Version Management

The Version number of Nereid and its module have two parts. The first part indicates the version of Tryton the module is written for and the second part indicates the revision of the module for that series of Tryton.

Let us consider the version number, 2.0 indicates that the module works with the Version 2.0 of Tryton and that the module is in the 0.3 revision for the 2.0 series of Tryton.

When a newer, stable version of Tryton is relased by the maintainers, nereid will also be updated to be compatible for the new version. When this is done, the previous version of the module is pushed to maintenance branch.

When updating to a newer series of Tryton, the minor revision begins again from 0.1. For example, if is the last stable version of a nereid module in the 2.4 series and an update to 2.6 series is made, the version of the module would be

Development Versions

To differentiate between a stable version and a development version Tryton uses BSD style even and odd numbers. For example 2.3 indicates a development release of tryton while 2.4 would be the stable version resulting from such development. However, it is not feasible to use the same with Nereid since, we would begin to migrate modules only after a stable version of Tryton would be released.

Therefore, it is necessary to identify if the revision you see on the repository is a stable tip or a development one. For the same, we suffix the version number with dev. Note that the development version is a version before

>>> from pkg_resources import parse_version
>>> parse_version('') < parse_version('')

Maintenance Branch

Maintenance branches of current revisions are created whenever a newer version of Tryton is available and the module is updated to the newer version. As of now, the latest available stable release of Tryton is 2.4 and the upcoming 2.6 release has a major change to include the active record design pattern. When the 2.6 version is released the current master branch will be checked out to a new branch called 2.4-maintenance and no further active development will be done on it.

At any point of time, the number of previous releases maintained would be the same as that of Tryton. For example if Tryton release management team stops maintaining version 2.0, the same would happen with Nereid.

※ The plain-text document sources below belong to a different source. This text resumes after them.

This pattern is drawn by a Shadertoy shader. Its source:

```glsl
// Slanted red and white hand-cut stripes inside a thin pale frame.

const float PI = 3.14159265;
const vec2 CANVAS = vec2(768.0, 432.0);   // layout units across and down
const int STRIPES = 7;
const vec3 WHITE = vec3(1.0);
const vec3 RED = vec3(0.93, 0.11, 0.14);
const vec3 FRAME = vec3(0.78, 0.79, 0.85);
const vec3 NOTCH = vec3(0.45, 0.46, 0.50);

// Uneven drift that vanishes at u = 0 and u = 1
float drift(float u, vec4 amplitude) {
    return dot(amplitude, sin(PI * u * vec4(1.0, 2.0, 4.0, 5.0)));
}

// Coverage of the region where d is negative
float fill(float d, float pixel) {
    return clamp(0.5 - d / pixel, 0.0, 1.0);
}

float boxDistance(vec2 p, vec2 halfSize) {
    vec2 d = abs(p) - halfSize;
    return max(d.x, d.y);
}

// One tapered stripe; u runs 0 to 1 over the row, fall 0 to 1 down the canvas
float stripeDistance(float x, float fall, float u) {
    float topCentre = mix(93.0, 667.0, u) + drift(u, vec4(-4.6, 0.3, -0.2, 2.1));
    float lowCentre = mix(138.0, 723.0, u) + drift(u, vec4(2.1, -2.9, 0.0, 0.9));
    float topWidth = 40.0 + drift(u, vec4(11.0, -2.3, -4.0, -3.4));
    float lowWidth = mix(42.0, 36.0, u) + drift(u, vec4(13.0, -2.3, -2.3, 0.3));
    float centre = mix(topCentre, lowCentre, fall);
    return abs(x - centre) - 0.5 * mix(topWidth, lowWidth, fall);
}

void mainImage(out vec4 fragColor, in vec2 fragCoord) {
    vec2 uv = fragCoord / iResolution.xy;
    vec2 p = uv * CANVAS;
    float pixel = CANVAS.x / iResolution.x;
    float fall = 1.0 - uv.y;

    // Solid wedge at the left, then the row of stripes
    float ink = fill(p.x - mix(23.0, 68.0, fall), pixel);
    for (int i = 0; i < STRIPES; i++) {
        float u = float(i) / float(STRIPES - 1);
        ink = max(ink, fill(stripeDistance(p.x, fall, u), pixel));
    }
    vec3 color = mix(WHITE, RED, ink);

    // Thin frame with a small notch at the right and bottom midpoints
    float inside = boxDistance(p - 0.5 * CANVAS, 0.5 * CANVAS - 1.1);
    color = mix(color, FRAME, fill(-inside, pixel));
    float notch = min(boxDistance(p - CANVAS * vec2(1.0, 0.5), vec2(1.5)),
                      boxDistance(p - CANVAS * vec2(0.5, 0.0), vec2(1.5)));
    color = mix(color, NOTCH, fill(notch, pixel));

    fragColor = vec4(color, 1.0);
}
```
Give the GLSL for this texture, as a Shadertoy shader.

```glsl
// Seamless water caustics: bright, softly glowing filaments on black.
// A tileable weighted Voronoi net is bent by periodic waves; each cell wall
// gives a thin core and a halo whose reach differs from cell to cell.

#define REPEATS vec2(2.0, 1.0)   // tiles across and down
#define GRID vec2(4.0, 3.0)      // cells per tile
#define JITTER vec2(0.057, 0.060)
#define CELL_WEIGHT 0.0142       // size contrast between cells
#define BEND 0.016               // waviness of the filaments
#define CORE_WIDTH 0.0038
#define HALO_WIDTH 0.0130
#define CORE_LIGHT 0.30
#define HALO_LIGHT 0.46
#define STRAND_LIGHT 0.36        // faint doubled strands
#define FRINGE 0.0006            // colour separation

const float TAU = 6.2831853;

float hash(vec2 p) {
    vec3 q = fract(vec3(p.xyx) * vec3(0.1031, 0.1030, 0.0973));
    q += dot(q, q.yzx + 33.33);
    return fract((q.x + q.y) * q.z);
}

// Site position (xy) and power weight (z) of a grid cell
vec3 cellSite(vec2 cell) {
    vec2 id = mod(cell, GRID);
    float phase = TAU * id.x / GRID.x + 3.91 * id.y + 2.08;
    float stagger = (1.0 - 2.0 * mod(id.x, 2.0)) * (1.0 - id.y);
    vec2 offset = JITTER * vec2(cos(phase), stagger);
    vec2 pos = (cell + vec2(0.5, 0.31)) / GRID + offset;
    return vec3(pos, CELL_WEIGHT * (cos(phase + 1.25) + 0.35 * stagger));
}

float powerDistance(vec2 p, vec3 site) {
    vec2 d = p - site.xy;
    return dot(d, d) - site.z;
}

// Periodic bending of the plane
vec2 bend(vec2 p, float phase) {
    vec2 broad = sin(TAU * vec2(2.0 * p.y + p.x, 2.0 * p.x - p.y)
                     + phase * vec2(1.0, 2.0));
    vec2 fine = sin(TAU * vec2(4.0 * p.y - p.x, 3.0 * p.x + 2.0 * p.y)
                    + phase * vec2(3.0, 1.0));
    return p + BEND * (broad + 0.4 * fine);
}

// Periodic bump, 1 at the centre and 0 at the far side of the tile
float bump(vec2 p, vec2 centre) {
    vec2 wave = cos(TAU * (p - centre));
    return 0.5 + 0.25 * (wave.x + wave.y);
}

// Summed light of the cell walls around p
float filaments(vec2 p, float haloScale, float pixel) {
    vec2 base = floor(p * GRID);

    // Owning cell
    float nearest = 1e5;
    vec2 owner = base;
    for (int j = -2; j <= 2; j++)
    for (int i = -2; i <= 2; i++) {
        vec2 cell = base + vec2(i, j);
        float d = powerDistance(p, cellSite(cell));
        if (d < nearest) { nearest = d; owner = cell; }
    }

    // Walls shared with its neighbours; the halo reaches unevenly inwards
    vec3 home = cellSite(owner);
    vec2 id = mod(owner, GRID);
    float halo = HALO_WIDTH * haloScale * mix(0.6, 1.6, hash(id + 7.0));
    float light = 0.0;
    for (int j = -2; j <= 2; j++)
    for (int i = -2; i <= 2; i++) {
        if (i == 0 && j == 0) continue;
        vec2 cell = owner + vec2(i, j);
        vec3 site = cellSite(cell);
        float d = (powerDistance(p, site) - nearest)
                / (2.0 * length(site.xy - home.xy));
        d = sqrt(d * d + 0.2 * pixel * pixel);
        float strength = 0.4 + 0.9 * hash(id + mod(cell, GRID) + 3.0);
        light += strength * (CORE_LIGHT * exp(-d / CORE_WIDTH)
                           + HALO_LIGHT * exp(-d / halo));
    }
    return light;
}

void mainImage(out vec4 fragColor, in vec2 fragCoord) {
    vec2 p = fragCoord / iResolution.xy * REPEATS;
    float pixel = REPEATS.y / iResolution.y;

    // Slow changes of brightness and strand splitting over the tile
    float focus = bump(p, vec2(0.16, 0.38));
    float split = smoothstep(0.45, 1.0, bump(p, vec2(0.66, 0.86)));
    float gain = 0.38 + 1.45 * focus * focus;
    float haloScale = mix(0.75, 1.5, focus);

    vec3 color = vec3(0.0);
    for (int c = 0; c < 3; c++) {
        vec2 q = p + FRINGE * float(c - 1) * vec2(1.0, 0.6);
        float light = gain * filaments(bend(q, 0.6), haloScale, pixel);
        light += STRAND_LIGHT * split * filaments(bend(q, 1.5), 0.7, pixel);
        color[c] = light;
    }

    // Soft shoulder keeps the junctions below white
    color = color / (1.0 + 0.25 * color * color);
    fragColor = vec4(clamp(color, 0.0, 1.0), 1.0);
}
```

Critical bug fixes and security updates will be performed on maintenace releases.